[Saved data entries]
*****

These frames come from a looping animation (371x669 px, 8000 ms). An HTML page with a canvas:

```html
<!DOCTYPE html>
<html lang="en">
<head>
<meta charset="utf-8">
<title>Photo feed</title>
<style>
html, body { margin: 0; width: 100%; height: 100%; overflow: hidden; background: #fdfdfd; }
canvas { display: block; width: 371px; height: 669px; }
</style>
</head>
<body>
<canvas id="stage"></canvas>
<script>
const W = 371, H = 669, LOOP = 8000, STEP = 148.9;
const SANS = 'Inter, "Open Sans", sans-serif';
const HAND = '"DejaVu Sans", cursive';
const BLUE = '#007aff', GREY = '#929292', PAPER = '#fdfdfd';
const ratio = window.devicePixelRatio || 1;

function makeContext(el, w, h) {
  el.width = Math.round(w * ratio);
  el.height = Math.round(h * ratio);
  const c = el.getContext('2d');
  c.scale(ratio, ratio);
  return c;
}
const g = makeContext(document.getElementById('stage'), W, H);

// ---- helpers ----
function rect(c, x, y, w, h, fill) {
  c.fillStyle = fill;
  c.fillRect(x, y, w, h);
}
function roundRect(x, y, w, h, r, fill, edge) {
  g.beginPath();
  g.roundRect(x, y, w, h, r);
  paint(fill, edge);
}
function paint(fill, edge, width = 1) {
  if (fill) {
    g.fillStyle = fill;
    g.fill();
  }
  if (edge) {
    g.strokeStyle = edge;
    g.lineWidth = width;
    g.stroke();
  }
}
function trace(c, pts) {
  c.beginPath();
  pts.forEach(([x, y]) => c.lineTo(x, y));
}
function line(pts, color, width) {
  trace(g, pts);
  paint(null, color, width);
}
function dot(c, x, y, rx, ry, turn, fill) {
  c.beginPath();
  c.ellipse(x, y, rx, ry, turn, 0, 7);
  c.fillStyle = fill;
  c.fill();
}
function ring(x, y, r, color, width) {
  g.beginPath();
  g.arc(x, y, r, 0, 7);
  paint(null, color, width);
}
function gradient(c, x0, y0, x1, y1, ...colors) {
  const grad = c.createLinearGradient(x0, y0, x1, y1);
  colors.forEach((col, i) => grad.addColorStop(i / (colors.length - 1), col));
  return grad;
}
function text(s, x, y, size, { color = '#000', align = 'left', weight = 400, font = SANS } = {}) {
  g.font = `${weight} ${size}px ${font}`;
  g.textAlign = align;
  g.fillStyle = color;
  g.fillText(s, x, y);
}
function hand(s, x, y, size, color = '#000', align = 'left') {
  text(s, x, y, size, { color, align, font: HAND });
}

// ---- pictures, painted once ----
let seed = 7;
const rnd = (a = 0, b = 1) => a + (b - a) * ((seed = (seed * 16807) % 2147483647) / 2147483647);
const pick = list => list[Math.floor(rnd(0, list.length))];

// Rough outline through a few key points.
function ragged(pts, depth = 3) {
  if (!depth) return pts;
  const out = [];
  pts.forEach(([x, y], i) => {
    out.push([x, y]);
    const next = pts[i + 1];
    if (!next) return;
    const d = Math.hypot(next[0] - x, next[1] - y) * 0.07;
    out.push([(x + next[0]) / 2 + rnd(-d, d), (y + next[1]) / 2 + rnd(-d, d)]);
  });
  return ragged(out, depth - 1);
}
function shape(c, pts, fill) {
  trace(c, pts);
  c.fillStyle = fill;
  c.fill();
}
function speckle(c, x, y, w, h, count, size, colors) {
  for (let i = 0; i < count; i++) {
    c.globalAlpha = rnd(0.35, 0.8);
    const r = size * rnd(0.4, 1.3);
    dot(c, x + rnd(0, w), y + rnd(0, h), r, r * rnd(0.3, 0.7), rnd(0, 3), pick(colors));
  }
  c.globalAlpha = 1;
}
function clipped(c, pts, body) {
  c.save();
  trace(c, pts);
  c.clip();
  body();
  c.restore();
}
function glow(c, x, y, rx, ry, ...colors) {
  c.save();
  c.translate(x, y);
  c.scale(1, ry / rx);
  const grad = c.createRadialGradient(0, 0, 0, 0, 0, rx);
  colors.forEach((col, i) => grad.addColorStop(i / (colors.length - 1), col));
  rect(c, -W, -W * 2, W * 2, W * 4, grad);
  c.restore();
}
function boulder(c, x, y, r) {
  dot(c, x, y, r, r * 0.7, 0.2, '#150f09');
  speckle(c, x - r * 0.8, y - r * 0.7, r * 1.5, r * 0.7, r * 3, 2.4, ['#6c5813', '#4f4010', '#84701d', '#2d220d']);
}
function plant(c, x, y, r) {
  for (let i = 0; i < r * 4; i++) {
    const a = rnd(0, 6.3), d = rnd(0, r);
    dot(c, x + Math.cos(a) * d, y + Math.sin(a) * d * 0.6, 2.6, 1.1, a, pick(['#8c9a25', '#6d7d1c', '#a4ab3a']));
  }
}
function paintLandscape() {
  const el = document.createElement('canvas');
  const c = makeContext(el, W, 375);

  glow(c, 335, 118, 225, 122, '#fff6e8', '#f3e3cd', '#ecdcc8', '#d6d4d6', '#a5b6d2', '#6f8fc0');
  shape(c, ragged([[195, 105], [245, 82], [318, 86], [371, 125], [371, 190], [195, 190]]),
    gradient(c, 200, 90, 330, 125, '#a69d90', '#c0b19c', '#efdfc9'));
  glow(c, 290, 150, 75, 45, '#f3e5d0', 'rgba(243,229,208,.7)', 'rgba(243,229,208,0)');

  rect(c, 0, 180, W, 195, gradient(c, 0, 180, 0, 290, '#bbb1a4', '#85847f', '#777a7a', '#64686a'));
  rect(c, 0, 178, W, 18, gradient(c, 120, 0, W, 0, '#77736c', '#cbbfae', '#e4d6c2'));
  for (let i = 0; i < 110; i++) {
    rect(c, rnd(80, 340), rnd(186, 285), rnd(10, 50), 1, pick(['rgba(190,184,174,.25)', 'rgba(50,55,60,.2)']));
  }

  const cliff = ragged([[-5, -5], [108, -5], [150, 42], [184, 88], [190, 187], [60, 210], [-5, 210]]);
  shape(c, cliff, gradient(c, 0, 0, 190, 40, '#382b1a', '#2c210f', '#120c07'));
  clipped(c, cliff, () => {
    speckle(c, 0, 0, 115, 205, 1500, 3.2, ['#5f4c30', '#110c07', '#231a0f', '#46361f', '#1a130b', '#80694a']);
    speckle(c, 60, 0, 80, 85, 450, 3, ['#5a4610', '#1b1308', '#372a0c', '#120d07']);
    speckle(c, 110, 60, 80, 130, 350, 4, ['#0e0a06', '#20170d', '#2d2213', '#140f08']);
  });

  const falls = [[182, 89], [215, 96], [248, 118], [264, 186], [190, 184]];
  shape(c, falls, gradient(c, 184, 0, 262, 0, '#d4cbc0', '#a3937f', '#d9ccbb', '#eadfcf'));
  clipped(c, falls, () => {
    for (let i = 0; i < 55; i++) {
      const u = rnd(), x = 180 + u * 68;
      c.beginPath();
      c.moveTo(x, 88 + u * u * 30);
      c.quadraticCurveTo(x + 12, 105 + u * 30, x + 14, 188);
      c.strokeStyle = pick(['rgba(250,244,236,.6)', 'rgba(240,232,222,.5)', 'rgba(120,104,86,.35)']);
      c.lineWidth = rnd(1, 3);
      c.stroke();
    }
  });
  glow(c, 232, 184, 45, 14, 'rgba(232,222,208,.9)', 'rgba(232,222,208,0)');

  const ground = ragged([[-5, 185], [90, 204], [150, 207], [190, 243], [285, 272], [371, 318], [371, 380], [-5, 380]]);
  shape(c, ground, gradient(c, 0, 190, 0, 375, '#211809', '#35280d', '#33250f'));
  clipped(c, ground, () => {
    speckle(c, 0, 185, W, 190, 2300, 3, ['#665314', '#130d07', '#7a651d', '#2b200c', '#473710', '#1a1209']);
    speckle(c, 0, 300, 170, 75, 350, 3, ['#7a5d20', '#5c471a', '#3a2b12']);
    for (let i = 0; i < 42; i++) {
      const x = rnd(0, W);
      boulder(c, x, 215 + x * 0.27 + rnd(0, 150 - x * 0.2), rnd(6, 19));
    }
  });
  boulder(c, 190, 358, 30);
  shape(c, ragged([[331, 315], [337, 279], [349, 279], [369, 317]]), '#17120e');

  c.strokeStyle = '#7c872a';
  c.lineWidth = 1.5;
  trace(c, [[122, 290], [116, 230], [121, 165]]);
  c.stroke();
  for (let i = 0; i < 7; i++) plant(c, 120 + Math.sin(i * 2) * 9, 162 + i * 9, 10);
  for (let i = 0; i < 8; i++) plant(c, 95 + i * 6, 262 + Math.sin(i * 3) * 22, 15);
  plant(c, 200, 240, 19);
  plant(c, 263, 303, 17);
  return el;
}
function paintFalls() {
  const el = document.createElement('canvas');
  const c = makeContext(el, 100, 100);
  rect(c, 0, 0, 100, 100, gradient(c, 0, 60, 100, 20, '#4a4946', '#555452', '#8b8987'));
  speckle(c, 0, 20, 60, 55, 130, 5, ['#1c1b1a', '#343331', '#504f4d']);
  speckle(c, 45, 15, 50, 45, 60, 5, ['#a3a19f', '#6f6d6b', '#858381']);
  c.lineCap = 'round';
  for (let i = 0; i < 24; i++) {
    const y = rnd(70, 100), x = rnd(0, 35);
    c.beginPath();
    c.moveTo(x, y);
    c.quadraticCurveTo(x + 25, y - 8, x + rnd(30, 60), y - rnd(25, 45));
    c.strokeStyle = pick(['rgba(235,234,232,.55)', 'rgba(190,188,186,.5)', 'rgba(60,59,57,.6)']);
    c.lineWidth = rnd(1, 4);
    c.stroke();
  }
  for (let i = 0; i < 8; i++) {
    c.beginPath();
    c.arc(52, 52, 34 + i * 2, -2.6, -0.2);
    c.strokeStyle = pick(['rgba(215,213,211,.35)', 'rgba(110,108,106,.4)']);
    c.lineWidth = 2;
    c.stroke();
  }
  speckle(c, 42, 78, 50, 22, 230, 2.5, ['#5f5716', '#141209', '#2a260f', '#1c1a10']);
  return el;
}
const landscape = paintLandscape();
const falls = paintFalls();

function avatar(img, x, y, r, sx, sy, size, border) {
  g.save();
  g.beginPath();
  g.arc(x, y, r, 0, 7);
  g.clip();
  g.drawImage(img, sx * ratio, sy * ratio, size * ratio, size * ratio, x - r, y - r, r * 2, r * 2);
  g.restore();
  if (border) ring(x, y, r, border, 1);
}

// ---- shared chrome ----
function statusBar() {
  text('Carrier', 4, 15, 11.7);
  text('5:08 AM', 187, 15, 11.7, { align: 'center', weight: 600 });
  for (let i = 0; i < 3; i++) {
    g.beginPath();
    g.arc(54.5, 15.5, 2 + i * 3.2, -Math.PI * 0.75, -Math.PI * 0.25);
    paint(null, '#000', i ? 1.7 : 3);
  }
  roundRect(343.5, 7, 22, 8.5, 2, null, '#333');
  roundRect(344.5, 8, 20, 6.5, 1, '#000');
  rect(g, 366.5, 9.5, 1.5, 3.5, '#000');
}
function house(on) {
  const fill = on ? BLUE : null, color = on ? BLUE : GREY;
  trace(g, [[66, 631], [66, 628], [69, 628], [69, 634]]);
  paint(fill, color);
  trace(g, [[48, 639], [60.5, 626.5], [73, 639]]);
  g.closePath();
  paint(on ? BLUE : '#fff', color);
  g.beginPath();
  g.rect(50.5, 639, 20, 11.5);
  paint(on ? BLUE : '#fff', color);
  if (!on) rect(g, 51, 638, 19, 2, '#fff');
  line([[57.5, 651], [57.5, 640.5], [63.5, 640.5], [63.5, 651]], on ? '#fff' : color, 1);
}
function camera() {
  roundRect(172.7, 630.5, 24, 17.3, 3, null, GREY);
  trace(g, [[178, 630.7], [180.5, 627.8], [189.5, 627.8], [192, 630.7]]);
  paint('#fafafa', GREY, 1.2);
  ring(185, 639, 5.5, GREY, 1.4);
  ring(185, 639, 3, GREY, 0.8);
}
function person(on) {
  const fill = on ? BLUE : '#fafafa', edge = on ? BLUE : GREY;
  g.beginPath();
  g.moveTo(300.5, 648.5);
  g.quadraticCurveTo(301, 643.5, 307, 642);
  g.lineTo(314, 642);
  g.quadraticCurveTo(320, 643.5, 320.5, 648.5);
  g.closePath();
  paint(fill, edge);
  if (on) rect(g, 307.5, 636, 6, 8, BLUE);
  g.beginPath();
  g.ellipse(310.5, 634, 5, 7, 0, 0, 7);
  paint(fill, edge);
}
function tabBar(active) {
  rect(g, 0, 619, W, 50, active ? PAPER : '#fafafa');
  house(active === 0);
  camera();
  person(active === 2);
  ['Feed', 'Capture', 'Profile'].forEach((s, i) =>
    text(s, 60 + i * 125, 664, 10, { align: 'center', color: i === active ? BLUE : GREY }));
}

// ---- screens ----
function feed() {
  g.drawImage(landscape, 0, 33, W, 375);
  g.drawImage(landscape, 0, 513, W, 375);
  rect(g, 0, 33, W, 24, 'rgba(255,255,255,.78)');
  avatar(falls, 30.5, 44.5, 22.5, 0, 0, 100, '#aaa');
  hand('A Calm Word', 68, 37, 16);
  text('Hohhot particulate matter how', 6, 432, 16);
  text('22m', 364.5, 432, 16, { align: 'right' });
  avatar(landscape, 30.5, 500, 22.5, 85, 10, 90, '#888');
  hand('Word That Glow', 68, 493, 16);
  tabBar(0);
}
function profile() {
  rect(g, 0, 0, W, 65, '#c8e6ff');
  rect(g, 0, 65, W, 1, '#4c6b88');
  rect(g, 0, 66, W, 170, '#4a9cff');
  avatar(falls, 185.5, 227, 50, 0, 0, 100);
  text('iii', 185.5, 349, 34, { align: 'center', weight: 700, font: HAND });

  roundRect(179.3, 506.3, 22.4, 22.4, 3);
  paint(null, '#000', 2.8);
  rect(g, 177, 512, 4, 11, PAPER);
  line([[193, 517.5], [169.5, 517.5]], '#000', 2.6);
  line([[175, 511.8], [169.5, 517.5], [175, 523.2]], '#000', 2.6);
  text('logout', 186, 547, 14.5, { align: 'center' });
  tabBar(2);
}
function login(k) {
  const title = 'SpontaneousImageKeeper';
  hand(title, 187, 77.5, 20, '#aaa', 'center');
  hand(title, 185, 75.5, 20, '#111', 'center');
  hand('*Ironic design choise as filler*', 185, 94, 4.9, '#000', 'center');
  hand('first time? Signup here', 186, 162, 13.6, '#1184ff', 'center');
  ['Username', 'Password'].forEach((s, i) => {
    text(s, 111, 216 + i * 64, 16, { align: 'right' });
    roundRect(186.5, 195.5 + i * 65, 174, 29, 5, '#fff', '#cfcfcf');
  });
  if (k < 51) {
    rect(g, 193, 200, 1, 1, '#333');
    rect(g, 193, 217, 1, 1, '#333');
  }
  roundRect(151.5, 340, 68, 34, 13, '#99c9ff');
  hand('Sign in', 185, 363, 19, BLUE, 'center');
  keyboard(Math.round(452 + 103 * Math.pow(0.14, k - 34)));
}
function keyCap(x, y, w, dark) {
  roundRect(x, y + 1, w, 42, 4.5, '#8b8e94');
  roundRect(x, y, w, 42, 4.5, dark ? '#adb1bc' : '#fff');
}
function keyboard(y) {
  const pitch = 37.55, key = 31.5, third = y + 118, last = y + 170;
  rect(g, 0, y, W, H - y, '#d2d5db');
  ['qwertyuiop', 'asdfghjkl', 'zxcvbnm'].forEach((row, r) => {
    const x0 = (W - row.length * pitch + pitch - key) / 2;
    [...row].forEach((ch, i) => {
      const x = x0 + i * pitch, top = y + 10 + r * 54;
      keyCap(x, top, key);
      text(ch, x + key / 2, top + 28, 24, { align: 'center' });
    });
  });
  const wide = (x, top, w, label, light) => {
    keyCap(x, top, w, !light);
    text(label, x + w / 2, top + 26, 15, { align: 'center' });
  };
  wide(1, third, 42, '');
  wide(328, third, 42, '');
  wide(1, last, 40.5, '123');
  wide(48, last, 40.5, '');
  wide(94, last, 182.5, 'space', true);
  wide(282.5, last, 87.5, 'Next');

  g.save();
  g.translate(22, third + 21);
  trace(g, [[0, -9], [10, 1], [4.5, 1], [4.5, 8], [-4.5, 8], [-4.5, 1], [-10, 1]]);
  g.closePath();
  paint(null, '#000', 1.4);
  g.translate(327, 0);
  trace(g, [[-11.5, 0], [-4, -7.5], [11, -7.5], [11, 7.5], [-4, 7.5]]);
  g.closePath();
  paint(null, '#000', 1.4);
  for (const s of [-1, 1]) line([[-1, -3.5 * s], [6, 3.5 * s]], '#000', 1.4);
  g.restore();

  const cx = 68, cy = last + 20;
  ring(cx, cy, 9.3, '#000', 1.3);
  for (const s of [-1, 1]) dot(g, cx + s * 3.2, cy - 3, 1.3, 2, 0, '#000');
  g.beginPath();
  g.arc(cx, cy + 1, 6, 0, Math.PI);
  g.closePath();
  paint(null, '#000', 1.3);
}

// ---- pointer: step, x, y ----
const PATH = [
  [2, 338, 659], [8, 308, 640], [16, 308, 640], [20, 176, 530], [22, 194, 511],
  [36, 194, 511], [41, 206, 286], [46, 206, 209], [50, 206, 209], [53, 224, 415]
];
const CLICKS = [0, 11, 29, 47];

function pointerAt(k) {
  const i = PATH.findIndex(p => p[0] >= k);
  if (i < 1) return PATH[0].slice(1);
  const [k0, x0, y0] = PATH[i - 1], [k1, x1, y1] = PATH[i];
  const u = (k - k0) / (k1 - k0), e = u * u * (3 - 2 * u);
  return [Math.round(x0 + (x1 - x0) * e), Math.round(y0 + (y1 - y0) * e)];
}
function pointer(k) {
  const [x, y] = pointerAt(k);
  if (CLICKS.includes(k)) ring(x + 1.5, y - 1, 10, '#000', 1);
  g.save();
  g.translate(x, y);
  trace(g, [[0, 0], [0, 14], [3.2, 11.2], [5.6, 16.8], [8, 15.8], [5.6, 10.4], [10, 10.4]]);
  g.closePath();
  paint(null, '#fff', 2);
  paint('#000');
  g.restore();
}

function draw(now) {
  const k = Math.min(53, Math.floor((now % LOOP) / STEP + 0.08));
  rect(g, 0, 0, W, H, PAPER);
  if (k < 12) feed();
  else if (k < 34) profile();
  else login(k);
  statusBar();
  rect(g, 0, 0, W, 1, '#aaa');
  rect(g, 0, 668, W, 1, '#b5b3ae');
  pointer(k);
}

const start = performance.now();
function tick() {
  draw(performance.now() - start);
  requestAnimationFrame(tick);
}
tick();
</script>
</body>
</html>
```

*****

What you are asked to do ::
Scan the records above. Return every line with "edge" in it.

Reply to the exercise ::
function roundRect(x, y, w, h, r, fill, edge) {
  paint(fill, edge);
function paint(fill, edge, width = 1) {
  if (edge) {
    g.strokeStyle = edge;
  const fill = on ? BLUE : '#fafafa', edge = on ? BLUE : GREY;
  paint(fill, edge);
  paint(fill, edge);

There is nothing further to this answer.